Stored items
<<<<

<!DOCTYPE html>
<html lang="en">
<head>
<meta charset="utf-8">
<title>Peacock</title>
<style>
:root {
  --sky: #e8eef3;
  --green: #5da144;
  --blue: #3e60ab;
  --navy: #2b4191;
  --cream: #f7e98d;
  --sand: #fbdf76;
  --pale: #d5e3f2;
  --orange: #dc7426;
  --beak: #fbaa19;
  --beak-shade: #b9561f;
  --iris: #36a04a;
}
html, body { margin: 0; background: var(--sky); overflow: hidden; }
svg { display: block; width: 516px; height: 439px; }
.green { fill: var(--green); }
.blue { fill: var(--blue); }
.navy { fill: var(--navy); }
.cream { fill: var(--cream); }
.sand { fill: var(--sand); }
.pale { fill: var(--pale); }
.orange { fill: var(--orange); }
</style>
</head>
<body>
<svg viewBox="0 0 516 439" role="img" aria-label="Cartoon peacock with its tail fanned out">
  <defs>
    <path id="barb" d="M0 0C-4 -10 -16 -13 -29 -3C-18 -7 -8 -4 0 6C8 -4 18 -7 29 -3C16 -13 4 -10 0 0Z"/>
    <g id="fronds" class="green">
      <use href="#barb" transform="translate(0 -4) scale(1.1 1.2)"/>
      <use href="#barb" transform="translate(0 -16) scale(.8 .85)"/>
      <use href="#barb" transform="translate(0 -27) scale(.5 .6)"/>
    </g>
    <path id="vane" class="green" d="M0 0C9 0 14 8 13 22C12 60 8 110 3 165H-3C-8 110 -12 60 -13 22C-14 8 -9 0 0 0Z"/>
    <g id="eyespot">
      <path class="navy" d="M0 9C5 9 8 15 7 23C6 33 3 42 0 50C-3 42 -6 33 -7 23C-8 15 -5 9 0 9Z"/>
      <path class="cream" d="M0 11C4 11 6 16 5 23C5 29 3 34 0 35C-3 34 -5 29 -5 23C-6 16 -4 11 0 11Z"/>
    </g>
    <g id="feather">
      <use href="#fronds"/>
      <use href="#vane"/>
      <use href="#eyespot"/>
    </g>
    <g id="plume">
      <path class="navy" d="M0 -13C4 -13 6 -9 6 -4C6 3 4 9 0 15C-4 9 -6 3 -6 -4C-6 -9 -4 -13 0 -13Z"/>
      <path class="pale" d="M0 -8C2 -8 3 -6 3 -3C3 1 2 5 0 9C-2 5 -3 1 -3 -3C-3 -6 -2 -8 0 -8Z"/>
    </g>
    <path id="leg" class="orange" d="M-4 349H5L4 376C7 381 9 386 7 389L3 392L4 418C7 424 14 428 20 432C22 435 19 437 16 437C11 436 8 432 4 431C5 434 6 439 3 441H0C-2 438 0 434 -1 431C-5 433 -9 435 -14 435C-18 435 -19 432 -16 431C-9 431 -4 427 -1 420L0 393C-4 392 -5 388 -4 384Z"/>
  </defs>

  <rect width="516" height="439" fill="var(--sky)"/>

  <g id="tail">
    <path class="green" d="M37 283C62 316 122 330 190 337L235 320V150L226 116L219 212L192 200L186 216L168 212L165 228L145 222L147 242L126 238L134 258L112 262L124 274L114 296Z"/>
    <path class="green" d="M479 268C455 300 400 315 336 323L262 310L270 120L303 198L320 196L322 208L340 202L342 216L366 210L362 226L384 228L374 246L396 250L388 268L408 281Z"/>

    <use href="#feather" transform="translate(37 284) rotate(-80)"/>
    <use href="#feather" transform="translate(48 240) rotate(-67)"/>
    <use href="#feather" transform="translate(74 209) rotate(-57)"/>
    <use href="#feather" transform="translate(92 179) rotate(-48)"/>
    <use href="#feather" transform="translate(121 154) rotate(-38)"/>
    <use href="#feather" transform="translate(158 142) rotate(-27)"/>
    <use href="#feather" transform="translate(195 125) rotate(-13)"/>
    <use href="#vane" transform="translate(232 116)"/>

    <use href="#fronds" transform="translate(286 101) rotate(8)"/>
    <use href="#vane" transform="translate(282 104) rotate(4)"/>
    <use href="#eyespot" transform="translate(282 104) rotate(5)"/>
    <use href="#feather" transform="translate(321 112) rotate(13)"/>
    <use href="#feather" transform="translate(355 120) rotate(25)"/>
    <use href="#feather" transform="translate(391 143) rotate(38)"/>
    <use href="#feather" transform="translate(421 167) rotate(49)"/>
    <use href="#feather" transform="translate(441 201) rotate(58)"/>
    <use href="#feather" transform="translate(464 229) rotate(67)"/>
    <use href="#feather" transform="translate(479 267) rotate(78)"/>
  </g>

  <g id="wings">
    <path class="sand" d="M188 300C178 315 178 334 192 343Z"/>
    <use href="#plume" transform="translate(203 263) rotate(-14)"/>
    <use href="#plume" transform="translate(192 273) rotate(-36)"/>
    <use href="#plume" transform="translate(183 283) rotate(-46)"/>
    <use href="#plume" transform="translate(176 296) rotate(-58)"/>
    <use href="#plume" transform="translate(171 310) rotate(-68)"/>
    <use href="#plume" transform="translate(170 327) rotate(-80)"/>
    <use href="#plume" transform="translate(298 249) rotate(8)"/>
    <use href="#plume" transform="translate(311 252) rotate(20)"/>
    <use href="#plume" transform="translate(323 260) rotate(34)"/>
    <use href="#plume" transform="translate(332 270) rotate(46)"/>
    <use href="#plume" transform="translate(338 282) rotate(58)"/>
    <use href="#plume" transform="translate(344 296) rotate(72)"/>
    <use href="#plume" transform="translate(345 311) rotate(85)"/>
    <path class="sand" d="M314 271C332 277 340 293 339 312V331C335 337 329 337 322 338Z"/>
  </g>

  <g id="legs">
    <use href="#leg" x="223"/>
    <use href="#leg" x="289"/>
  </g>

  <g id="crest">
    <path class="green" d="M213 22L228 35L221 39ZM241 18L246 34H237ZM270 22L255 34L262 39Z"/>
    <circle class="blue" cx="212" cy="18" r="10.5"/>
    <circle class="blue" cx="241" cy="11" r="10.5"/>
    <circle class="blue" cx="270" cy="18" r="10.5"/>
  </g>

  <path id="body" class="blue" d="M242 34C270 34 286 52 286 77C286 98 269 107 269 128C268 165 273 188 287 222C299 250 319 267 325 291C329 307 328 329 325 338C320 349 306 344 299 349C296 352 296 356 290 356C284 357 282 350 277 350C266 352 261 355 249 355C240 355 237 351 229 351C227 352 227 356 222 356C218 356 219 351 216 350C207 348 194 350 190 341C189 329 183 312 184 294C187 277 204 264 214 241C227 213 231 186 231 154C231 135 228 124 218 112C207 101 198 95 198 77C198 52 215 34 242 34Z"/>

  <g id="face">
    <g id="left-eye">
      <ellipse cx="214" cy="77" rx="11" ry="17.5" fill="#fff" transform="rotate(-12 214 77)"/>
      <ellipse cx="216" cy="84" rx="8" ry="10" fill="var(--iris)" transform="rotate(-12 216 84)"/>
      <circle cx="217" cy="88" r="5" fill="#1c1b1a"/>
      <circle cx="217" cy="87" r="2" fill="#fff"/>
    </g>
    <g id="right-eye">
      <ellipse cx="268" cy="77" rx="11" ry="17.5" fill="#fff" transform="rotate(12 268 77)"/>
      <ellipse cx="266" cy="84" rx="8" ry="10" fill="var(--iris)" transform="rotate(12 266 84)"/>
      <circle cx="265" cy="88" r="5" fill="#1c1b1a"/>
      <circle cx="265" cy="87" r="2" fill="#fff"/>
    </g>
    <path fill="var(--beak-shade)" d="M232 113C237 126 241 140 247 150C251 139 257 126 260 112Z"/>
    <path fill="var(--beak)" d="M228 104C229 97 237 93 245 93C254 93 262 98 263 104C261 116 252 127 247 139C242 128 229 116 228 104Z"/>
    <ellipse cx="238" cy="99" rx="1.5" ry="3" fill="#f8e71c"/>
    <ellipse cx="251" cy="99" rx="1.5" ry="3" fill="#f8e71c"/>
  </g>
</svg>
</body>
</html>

>>>>

Count every line in the preceding entries where the string "tail" appears, then state only the total.

2